*Your task:* Go through the listing below and list every line with "colours".
*** Provided material ***
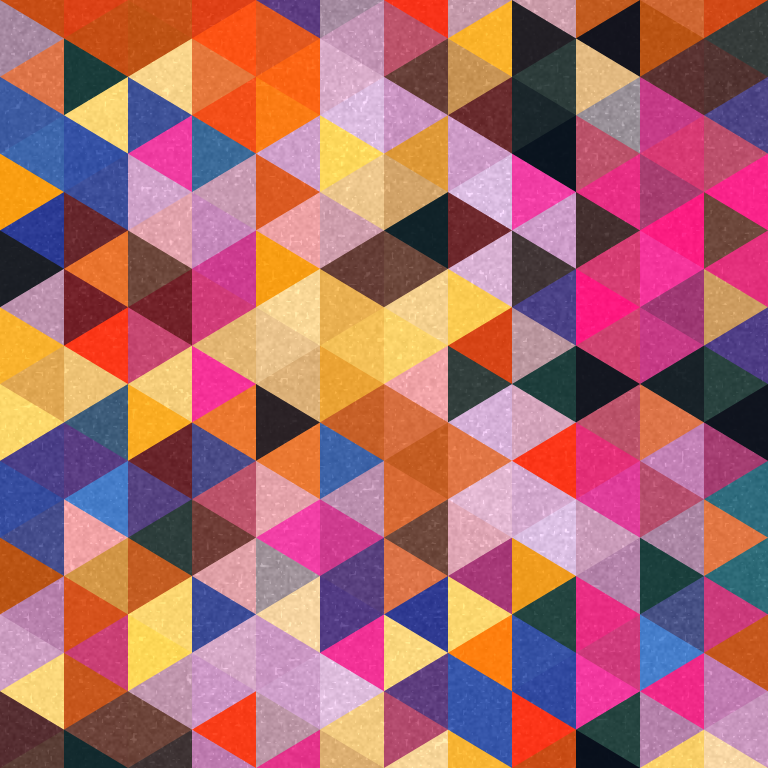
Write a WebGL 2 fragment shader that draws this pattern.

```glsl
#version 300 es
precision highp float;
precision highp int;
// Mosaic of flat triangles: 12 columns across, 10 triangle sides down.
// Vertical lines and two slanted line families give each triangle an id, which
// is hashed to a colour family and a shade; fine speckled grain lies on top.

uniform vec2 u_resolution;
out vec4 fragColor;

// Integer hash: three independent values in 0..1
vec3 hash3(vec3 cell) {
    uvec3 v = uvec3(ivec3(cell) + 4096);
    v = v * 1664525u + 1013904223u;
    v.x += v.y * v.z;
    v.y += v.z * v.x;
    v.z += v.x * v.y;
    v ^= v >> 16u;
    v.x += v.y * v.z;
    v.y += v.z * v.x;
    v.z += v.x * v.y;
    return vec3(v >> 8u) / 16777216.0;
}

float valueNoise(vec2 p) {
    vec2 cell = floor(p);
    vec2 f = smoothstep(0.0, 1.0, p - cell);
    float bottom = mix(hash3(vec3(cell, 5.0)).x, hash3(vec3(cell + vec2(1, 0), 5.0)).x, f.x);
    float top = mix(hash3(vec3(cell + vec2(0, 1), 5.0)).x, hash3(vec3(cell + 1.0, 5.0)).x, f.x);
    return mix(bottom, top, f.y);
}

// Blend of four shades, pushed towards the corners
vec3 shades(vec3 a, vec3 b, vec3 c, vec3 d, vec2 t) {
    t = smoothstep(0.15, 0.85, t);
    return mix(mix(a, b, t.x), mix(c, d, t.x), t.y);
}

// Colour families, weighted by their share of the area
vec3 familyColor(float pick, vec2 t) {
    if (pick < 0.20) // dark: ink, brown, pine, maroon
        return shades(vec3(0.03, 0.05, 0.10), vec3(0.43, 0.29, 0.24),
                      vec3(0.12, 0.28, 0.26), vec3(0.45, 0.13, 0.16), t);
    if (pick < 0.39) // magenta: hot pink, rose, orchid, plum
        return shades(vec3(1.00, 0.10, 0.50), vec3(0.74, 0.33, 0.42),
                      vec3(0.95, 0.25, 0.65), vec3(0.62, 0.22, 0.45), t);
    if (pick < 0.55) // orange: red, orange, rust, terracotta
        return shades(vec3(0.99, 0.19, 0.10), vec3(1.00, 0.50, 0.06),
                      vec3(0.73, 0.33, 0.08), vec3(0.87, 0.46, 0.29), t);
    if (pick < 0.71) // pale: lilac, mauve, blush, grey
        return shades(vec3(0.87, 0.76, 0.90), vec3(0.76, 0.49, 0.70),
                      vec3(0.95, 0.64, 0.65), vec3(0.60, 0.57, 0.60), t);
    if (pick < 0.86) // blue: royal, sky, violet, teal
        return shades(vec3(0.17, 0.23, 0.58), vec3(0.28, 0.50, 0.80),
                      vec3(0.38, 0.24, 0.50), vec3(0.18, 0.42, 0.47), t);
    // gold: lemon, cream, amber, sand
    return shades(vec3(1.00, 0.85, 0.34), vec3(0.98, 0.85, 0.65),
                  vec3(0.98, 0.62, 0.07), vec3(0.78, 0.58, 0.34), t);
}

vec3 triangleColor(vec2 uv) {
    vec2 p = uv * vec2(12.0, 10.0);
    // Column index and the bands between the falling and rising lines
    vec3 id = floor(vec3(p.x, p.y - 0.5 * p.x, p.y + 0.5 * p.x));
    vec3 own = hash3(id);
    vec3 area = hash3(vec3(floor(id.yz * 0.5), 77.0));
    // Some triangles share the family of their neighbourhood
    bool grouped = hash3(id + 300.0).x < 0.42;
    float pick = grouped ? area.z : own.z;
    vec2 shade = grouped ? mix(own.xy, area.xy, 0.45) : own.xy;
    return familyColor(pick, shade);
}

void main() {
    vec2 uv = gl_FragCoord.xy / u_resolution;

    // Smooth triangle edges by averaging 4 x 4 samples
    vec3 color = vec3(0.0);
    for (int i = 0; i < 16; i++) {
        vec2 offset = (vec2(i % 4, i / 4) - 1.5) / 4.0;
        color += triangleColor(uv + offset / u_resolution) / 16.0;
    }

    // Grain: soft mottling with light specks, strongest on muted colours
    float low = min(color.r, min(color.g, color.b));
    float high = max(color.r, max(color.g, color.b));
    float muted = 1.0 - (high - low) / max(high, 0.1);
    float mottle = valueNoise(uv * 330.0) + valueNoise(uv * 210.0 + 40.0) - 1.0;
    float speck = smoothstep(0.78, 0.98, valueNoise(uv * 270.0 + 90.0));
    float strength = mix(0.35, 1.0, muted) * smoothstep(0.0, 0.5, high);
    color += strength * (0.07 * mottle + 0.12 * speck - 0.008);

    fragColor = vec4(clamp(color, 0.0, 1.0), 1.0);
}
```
*** End of Provided material ***
*** Provided material ***
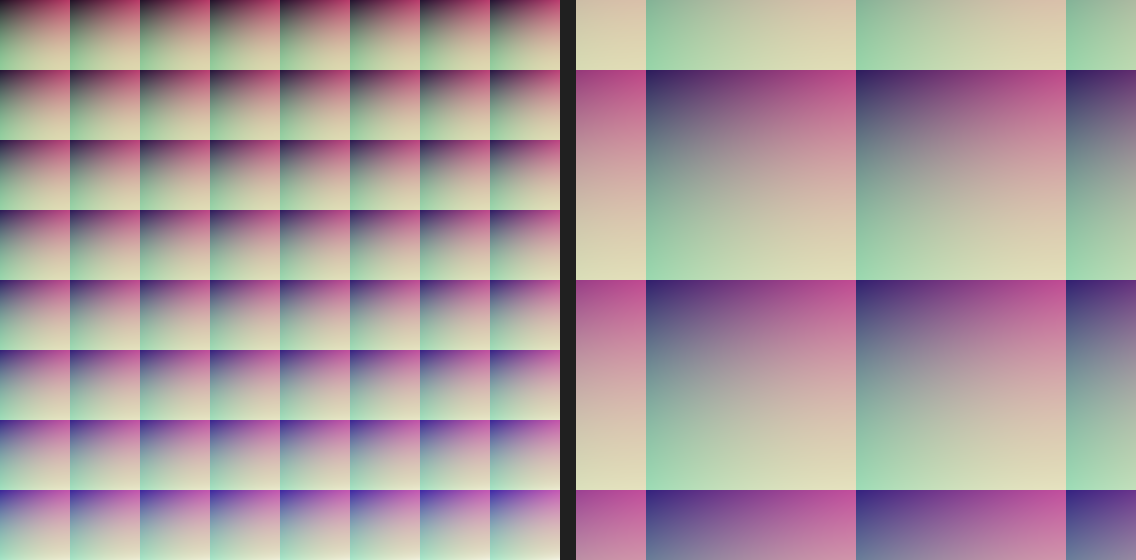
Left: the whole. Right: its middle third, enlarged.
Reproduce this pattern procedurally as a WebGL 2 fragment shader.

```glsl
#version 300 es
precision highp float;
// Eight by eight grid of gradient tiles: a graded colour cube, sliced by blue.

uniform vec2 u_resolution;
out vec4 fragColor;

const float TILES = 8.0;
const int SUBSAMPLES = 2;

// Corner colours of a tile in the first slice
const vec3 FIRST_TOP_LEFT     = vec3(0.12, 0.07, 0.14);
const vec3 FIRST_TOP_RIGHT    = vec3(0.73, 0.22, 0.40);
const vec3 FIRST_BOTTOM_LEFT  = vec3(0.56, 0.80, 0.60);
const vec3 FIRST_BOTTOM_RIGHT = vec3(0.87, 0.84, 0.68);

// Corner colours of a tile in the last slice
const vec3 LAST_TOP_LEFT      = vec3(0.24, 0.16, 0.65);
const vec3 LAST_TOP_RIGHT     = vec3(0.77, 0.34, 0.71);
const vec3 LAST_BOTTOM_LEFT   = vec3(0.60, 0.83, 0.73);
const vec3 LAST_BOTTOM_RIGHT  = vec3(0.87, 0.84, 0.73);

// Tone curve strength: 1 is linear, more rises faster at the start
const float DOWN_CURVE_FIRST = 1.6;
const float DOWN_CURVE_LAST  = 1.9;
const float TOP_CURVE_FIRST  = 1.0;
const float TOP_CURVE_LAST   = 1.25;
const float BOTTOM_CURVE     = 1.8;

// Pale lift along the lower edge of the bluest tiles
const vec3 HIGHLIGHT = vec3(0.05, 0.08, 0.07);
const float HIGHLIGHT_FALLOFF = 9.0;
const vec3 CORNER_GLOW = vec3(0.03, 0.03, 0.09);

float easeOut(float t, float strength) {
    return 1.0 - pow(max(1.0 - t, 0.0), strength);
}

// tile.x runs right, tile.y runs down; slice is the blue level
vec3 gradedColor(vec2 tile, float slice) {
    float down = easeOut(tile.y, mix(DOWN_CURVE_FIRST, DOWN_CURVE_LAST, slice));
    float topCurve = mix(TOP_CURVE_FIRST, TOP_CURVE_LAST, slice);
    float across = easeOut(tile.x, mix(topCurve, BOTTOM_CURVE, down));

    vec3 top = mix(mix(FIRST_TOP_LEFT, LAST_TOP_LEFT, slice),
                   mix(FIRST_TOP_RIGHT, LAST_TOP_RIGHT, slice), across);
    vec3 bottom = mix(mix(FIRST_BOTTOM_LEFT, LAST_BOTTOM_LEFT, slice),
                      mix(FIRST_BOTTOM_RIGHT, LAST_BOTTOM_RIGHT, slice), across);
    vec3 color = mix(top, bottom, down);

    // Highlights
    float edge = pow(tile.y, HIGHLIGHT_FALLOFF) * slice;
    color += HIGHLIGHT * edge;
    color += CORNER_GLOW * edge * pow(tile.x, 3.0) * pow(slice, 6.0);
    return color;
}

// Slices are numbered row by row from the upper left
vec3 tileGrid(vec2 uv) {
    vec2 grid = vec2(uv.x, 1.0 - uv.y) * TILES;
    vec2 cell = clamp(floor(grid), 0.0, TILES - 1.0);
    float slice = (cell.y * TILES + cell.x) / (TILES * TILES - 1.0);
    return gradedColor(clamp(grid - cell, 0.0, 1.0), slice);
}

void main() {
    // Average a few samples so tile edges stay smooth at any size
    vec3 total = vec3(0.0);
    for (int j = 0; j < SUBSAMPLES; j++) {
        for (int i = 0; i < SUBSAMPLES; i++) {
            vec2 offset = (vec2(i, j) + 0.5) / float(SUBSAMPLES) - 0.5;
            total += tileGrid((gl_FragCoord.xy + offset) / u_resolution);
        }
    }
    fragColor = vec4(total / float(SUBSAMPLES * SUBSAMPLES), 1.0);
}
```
*** End of Provided material ***
*Task response:*
    // Grain: soft mottling with light specks, strongest on muted colours
// Corner colours of a tile in the first slice
// Corner colours of a tile in the last slice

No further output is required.